Lexington Pediatrics Accepting New Patients

Winter Storm Tips with a Mom Twist

By  |  0 Comments

snow1Fair warning – this is a quickly written post.

With the winter storm on its way, we’ve gotten some questions about how to prepare. I am not the Red Cross or FEMA, but I can pass along some info from a mom’s point of view.

The thing to remember is they are calling for a severe, significant ice. Not snow. Ice. Ice is heavy. Ice is dangerous. Ice causing trees and limbs to fall. Ice downs power lines. No electricity is fun for about ten minutes, maybe less in the cold. It’s much better to be over prepared.

The essentials –  The Red Cross recommends having a minimum of three days worth of food and supplies on hand and water, one gallon per person per day. The water recommendation is only for drinking and cooking, does not include laundry, cleaning, bathing. You need extra on hand for that, especially if you have a well where no power equals no water. Other things to consider as food and supplies are formula, diapers, wipes, toilet paper, medications, batteries, fire wood for fireplace, (preferably clean) clothes. Don’t forget food and supplies for your pets! And for the love of heaven, bring them inside.
Mom Twist – get fun food such as chips, chocolate, favorite juice boxes. It lightens cabin fever if the kids are getting treats. And make sure all electronics are charged and then used for limited times to space out the entertainment.

Full list of minimum supplies to have on hand from the Red Cross:

  • Water—one gallon per person, per day (3-day supply for evacuation, 2-week supply for home)
  • Food—non-perishable, easy-to-prepare items (3-day supply for evacuation, 2-week supply for home)
  • Flashlight
  • Battery-powered or hand-crank radio (NOAA Weather Radio, if possible)
  • Extra batteries
  • First aid kit – Anatomy of a First Aid Kit
  • Medications (7-day supply) and medical items
  • Multi-purpose tool
  • Sanitation and personal hygiene items
  • Copies of personal documents (medication list and pertinent medical information, proof of address, deed/lease to home, passports, birth certificates, insurance policies)
  • Cell phone with chargers
  • Family and emergency contact information
  • Extra cash
  • Emergency blanket
  • Map(s) of the area

Your house – From the Red Cross website:

  • Avoid frozen pipes – run water, even at a trickle, to help prevent them from freezing. Open the kitchen and bathroom cabinet doors to allow warmer air to circulate around the plumbing. Be sure to move any harmful cleaners and household chemicals out of the reach of children. Keep the garage doors closed if there are water lines in the garage.
  • Keep the thermostat at the same temperature day and night to help avoid freezing pipes.
  • Download the Red Cross First Aid App for quick, expert advice on what to do in case of an emergency. This free app is available on the Apple iTunes or Google Play stores.
    Mom Twist Be mindful of garbage. If everything is shut down, no one is coming to take your trash nor will the dump be open. Trash can increase rapidly when your schedule is thrown off and everyone is home. Try to limit the amount of trash you have and squish it as much as possible. Also remind kids if there is no power, the garbage disposal doesn’t work or you will end up with a mess.

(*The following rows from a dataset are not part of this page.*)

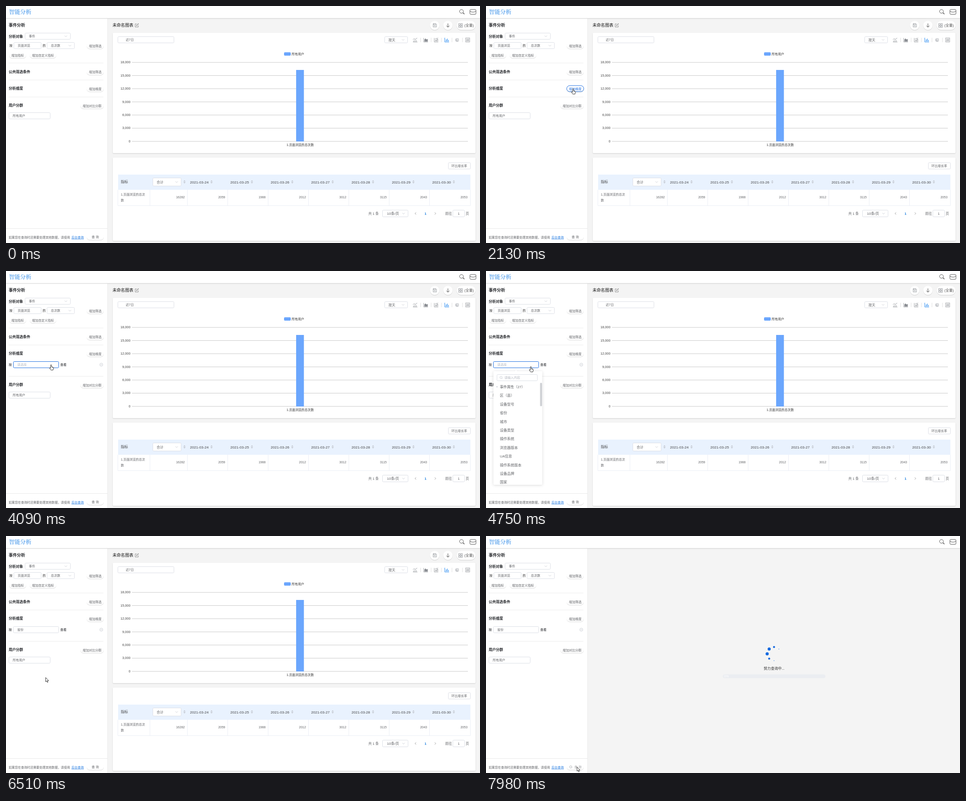
An HTML page that plays this animation: 1057 px wide and 530 px high, repeating every 8000 ms.

```html
<!DOCTYPE html>
<html lang="zh-CN">
<head>
<meta charset="utf-8">
<title>事件分析</title>
<style>
html, body { margin: 0; width: 100%; height: 100%; overflow: hidden; background: #fff; }
svg { display: block; width: 1057px; height: 530px; }
text { font-family: "Liberation Sans", "Noto Sans CJK SC", "Noto Sans CJK", sans-serif; white-space: pre; }
.brand { font-family: "Noto Serif CJK SC", "Noto Sans CJK SC", "Noto Sans CJK", serif; }
.pill { filter: drop-shadow(0 1px .7px rgba(0,0,0,.15)); }
.card { filter: drop-shadow(0 1px 1.3px rgba(0,0,0,.15)); }
.pop { filter: drop-shadow(0 1px 3px rgba(0,0,0,.14)); }
</style>
</head>
<body>
<svg id="stage" viewBox="0 0 1057 530"></svg>
<script>
const BLUE = '#1f6fe0', BAR = '#6ba6fd', INK = '#606266', DARK = '#222428',
      LINE = '#dcdfe6', PALE = '#c0c4cc', ICON = '#8a8d92', LOOP = 8000;
const stage = document.getElementById('stage');
let layer = stage;

function add(tag, attrs, parent = layer) {
  const el = document.createElementNS('http://www.w3.org/2000/svg', tag);
  set(el, attrs);
  return parent.appendChild(el);
}
function set(el, attrs) {
  for (const k in attrs) el.setAttribute(k, attrs[k]);
}
function group(draw, attrs = {}) {
  const outer = layer, g = add('g', attrs);
  layer = g;
  draw();
  layer = outer;
  return g;
}
function rect(x, y, w, h, fill, more = {}) {
  return add('rect', { x, y, width: w, height: h, fill, ...more });
}
function path(d, stroke = ICON, more = {}) {
  return add('path', { d, fill: 'none', stroke, 'stroke-width': 1, ...more });
}
function circle(cx, cy, r, more = {}) {
  return add('circle', { cx, cy, r, fill: 'none', ...more });
}
// y is the vertical middle of the line of text
function label(str, x, y, size = 7, fill = INK, more = {}) {
  const el = add('text', { x, y: y + size * .37, 'font-size': size, fill, ...more });
  el.textContent = str;
  return el;
}
const bold = (str, x, y, size = 8) => label(str, x, y, size, DARK, { 'font-weight': 700 });
const end = { 'text-anchor': 'end' }, mid = { 'text-anchor': 'middle' };
const thin = { 'stroke-width': .8 };
const hline = (x1, x2, y, color = '#ededed') => path(`M${x1} ${y}H${x2}`, color);
const chevron = (x, y) => path(`M${x - 2.7} ${y - 1.3}l2.7 2.7 2.7-2.7`, PALE, thin);

function field(x, y, w, str, { size = 7, pad = 8.5, color = INK, drop = false, h = 14 } = {}) {
  const box = rect(x, y, w, h, '#fff', { rx: 2, stroke: LINE });
  const text = label(str, x + pad, y + h / 2 + .4, size, color);
  if (drop) chevron(x + w - 10, y + h / 2);
  return { box, text };
}
function pill(x, y, w, str, h = 13.5) {
  const box = rect(x, y, w, h, '#fff', { rx: h / 2, class: 'pill' });
  const text = label(str, x + w / 2, y + h / 2 + .3, 7, INK, mid);
  return { box, text };
}
function light(btn, on) {
  set(btn.box, { stroke: on ? BLUE : 'none' });
  set(btn.text, { fill: on ? BLUE : INK });
}

// right side
rect(0, 0, 1057, 530, '#f4f4f4');
const report = group(() => {
  label('未命名图表', 237.5, 43, 9.3, '#111', { 'font-weight': 500 });
  path('M291.5 40h-3.5v7h7v-3.5M290.5 44.5l.4-1.5 4-4 1 1-4 4z', '#777', thin);

  for (const x of [956, 985.5]) circle(x, 43.5, 10.3, { fill: '#fff', class: 'pill' });
  rect(1005, 33.5, 42, 20, '#fff', { rx: 10, class: 'pill' });
  path('M952.5 39.5h6l1.5 1.5v6h-7.5zM954 39.5v2.5h4v-2.5M954 44.5h4.5', ICON, thin);
  path('M985.5 39v8M982 44l3.5 3.5 3.5-3.5', '#555');
  for (const x of [1009.5, 1014.5]) for (const y of [39.5, 44.5])
    rect(x, y, 3.4, 3.4, 'none', { stroke: ICON, ...thin });
  label('(全量)', 1022, 43.5, 8, '#555');

  rect(238, 60, 809, 269, '#fff', { rx: 2, class: 'card' });
  rect(238, 339, 809, 186, '#fff', { rx: 2, class: 'card' });

  field(249.5, 68.5, 125, '近7日', { pad: 17.5 });
  field(844.5, 68.5, 51, '按天', { size: 7.5, drop: true });
  for (const x of [924.5, 948, 971, 994.5, 1018]) path(`M${x} 71v10`, '#e0e0e0');
  path('M907.5 80.5h10M909 80v-3M912 80v-5M915 80v-4M907.5 75l3-2 2 1.5 4.5-3', ICON, thin);
  path('M933 79.5v-4.5l2.5-2.5 2.5 2.5 2.5-1.5v6z', 'none', { fill: ICON });
  path('M931.5 71.5v9h9.5', ICON, thin);
  path('M955 71.5v9h9M957.5 79v-3h2v3M961 79v-5h2v5M957 74l2-2 2 1 2.5-2', ICON, thin);
  path('M978.5 71v9.5h9.5', '#2b8cf0');
  path('M981.5 79v-4M984 79v-6M986.5 79v-3', '#2b8cf0', { 'stroke-width': 1.2 });
  circle(1006, 76, 4.3, { fill: '#c9cbcf' });
  path('M1006 71.5v4.5h4.5', '#fff');
  rect(1025, 71.5, 9, 9, 'none', { stroke: ICON, ...thin });
  path('M1028.5 73l-1 6M1031.5 73l-1 6M1026.5 75h6.5M1026.5 77.5h6.5', ICON, { 'stroke-width': .7 });

  rect(620, 103.5, 15, 7.5, BAR, { rx: 2 });
  label('所有用户', 637, 107, 7, '#333');
  for (let i = 0; i < 7; i++) {
    const y = 302.7 - i * 29.43;
    hline(281, 1030, y, '#c8c8c8');
    label((i * 3000).toLocaleString('en-US'), 277.5, y - .6, 7.3, '#444', end);
  }
  rect(647, 143, 17.3, 160, BAR);
  label('1.页面浏览的总次数', 656, 310, 6.85, '#333', mid);

  rect(986.5, 350.5, 49, 14, '#fff', { stroke: LINE, rx: 1 });
  label('环比增长率', 1010.8, 357.8, 7, INK, mid);

  rect(250, 377, 785.5, 34, '#e9f2fe');
  path('M249.5 411V446.5H1035.5V411', '#ebeef5');
  label('指标', 256, 393.5, 8, '#444');
  field(327.5, 384.5, 63, '合计', { size: 7.5, drop: true, h: 18 });
  label('1.页面浏览的总次', 256, 421.5, 6.9);
  label('数', 256, 434.5, 6.9);
  [16282, 2059, 1988, 2012, 3012, 3115, 2043, 2053].forEach((n, i) => {
    const dx = i * 90.05, sx = i ? 368.3 + dx : 398;
    label(String(n), 398.7 + dx, 427.8, 7, INK, end);
    if (i) label('2021-03-' + (23 + i), 320.2 + dx, 394, 8.1, '#444');
    path(`M${sx - 2.5} 392.5l2.5-2.8 2.5 2.8zM${sx - 2.5} 394l2.5 2.8 2.5-2.8z`, 'none', { fill: PALE });
    path(`M${i ? Math.round(314 + dx) + .5 : 321} 411V446`, '#ebeef5');
  });

  label('共 1 条', 808, 464, 7.5);
  field(839.5, 456.5, 57, '10条/页', { size: 8, pad: 10, drop: true, h: 15 });
  path('M914.5 461.5l-2.5 2.5 2.5 2.5M956 461.5l2.5 2.5-2.5 2.5', '#888', thin);
  label('1', 935.5, 464, 7.8, '#1f80e0', { ...mid, 'font-weight': 700 });
  label('前往', 979.5, 464.5, 7.5);
  field(996.5, 456.5, 26, '1', { size: 7.5, pad: 11, h: 15 });
  label('页', 1025, 464.5, 7.5);
});

let dots;
const loading = group(() => {
  dots = Array.from({ length: 8 }, (_, i) => {
    const a = i * Math.PI / 4;
    return circle(642.3 + 15.3 * Math.cos(a), 263.5 + 15.3 * Math.sin(a), 1, { fill: '#176ae0' });
  });
  label('努力查询中...', 642.5, 296, 8, '#333', mid);
  rect(528, 309.5, 229, 8.5, '#ebedf1', { rx: 4.25 });
  label('0%', 531, 313.8, 7, '#fff');
});

// header and sidebar
rect(0, 28, 226.5, 502, '#fff');
path('M226.5 28V530', '#ececec');
rect(0, 0, 1057, 27, '#fff', { class: 'card' });
label('智能分析', 6.5, 13, 12.5, '#69abee', { class: 'brand', 'font-weight': 700 });
circle(1015.7, 12, 4.2, { stroke: '#555' });
path('M1019 15l3.2 3.3', '#555', { 'stroke-width': 1.6 });
rect(1034.5, 7.8, 13.5, 10.8, 'none', { rx: 2, stroke: '#555' });
path('M1034.5 11.5q6.7 4.5 13.5 0', '#555');

bold('事件分析', 6, 42.5, 9.2);
bold('分析对象', 6, 68);
field(42.5, 60.5, 101, '事件', { drop: true });
label('按', 7.5, 88.5, 7, '#333');
field(17.5, 81.5, 61, '页面浏览');
label('的', 81.5, 88.5, 7, '#333');
field(91.5, 81.5, 61, '总次数', { drop: true });
pill(180, 82, 38, '增加筛选');
pill(7, 103, 38, '增加指标');
pill(53, 103, 59, '增加自定义指标');
hline(6, 217, 127.5);
bold('公共筛选条件', 6, 147);
pill(180, 140.5, 38, '增加筛选');
hline(6, 217, 165.5);
bold('分析维度', 6, 184.5);
const addDim = pill(180, 178, 38, '增加维度');

let dimField;
const dimRow = group(() => {
  const dark = { 'font-weight': 500 };
  label('按', 6, 209.5, 7, DARK, dark);
  dimField = field(16.5, 202.5, 101, '请选择');
  label('查看', 121, 209.5, 7, DARK, dark);
  circle(212.5, 209.5, 3.4, { stroke: PALE, ...thin });
  path('M210.8 209.5h3.4', PALE, thin);
});
const users = group(() => {
  hline(6, 217, 203.5);
  bold('用户分群', 6, 222);
  pill(166, 216, 52, '增加对比分群');
  field(6.5, 238.5, 92, '所有用户');
});

hline(0, 226, 497.5, '#e8e8e8');
label('如果您在查询时还需要处理其他数据，请使用', 6, 517.3, 6.85);
label('后台查询', 146, 517.3, 6.85, '#1f78e0', { 'text-decoration': 'underline' });
const query = pill(180, 509.5, 38, '查 询');
const busy = circle(189, 516.4, 2.4, { stroke: '#a5a8ad', 'stroke-width': 1.4, 'stroke-dasharray': '1.1 .78' });

// dropdown
const ROW = 19.4, TOP = 249.4;
let hover;
const menu = group(() => {
  group(() => {
    rect(16.5, 224, 109, 254, '#fff', { rx: 2 });
    path('M64 224.5l3-3 3 3z', 'none', { fill: '#fff' });
  }, { class: 'pop' });
  field(24.5, 231.5, 90, '请输入内容', { pad: 16.5, color: '#b4b8c0' });
  circle(33.5, 238, 2.5, { stroke: PALE, ...thin });
  path('M35.3 240l1.5 1.5', PALE, thin);
  hover = rect(17, 0, 103, ROW, '#f4f6f9');
  path('M22.5 258.3h4l-2 2.3z', 'none', { fill: PALE });
  ['事件属性（27）', '区（县）', '设备型号', '省份', '城市', '设备类型', '操作系统', '浏览器版本',
   'UA信息', '操作系统版本', '设备品牌', '国家'].forEach((s, i) =>
    label(s, 31, TOP + ROW * (i + .5) - .1, i ? 8 : 7.85));
  rect(120.5, 250, 4.5, 52.5, '#cfd1d5', { rx: 2.2 });
});

// pointer
const spot = circle(0, 0, 6.7, { fill: '#f5ee35', opacity: .85 });
const ink = { fill: '#fff', 'stroke-width': .9, 'stroke-linejoin': 'round' };
const arrow = path('M0 0V9.5L2.2 7.5 3.7 11 5.2 10.3 3.7 7H6.6Z', '#222', ink);
const hand = group(() => {
  path('M-1 1.6Q0 0 1 1.6V5.6L4.5 6.6Q5.6 7 5.4 8.6L4.5 13H-.5L-3.4 8.9Q-3.6 7.3-2.3 7.8L-1 9Z', '#222', ink);
  path('M2.5 6v2M4 6.5v1.5', '#222', { 'stroke-width': .6 });
});

// time, x, y
const MOVES = [
  [400, 1054, 526], [1190, 126, 221], [1280, 127, 210], [2010, 194, 184], [2130, 194, 184],
  [2300, 192, 186], [3180, 192, 186], [3580, 100.5, 208.5], [4690, 100.5, 208.5],
  [5200, 88.5, 316.5], [6510, 88.5, 316.5], [7290, 203, 518], [7600, 203, 518], [7610, 203, 516.5]
];
const HANDS = [[1790, 3280], [3465, 6200], [7200, 7610]];
const CLICKS = [[2450, 2710], [3750, 4000], [5560, 5690], [7320, 7600]];

const within = (t, spans) => spans.some(([a, b]) => t >= a && t < b);
const ramp = (t, a, b) => Math.min(1, Math.max(0, (t - a) / (b - a)));
const show = (el, on) => { el.style.display = on ? '' : 'none'; };

function pointer(t) {
  const i = MOVES.findIndex(m => m[0] > t);
  if (i < 0) return MOVES[MOVES.length - 1].slice(1);
  if (!i) return MOVES[0].slice(1);
  const [a, x0, y0] = MOVES[i - 1], [b, x1, y1] = MOVES[i];
  const u = ramp(t, a, b), s = u * u * (3 - 2 * u);
  return [x0 + (x1 - x0) * s, y0 + (y1 - y0) * s];
}

function render(t) {
  const [x, y] = pointer(t), at = { transform: `translate(${x} ${y})` };
  const isHand = within(t, HANDS), wait = t >= 7610;
  for (const el of [arrow, hand, spot]) set(el, at);
  show(arrow, t >= 400 && !isHand);
  show(hand, isHand);
  show(spot, within(t, CLICKS));

  const open = t >= 2710, chosen = t >= 6000;
  show(dimRow, open);
  set(users, { transform: `translate(0 ${open ? 32 : 0})` });
  light(addDim, t >= 1790 && t < 3780);
  set(dimField.box, { stroke: t >= 3780 && t < 5620 ? BLUE : LINE });
  dimField.text.textContent = chosen ? '省份' : '请选择';
  set(dimField.text, { fill: chosen ? INK : '#b4b8c0' });

  const fade = ramp(t, 4270, 4500) * (1 - ramp(t, 5980, 6260));
  show(menu, fade > 0);
  set(menu, { opacity: fade });
  const row = Math.floor((y - TOP) / ROW);
  show(hover, row >= 0);
  set(hover, { y: TOP + row * ROW });

  light(query, t >= 7200 && !wait);
  set(query.text, { x: wait ? 205 : 199, opacity: wait ? .6 : 1 });
  show(busy, wait);
  set(busy, { transform: `rotate(${(t - 7980) * .18} 189 516.4)` });
  show(report, !wait);
  show(loading, wait);
  const peak = 3.53 + (t - 7980) / 1200 * 2 * Math.PI;
  dots.forEach((d, i) =>
    set(d, { r: 3.7 * Math.pow(.5 + .5 * Math.cos(i * Math.PI / 4 - peak), 1.4) }));
}

const start = performance.now();
function tick() {
  render((performance.now() - start) % LOOP);
  requestAnimationFrame(tick);
}
tick();
</script>
</body>
</html>
```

Stay off the roads if at all possible when weather gets ugly.If you ABSOLUTELY MUST be on the road, here is an article from the Red Cross website with info on how to prepare. http://www.redcross.org/news/article/Red-Cross-Issues-Safety-Steps-for-Winter-Storm Make sure your car has gas even if you don’t plan on going out! And keep emergency supplies in your actual vehicle not the trunk. Take two days of medications and supplies, just in case.

Activities for Kids – Many of the activities we posted in a past articles of activities for Rainy Days will also work for “snow days” without power. Print it now so you have it on hand if the power goes out. http://lexingtonmommy.com/blog/15-rainy-day-ideas/

I have no idea what the schools will do, just as no one really knows exactly what these two storms will do. Be patient with the schools and the meteorologists. I will probably be on Twitter a fair amount tweeting the information I see mixed with my random thoughts over the next few days. I will still post to Facebook, but Twitter is more conducive to these situations. Follow us on both and let’s try to keep the humor in this as much as possible 🙂

Have more tips? Post them in the comments. Let’s share the love 🙂

Enhanced by Zemanta

Leave a Reply

Your email address will not be published. Required fields are marked *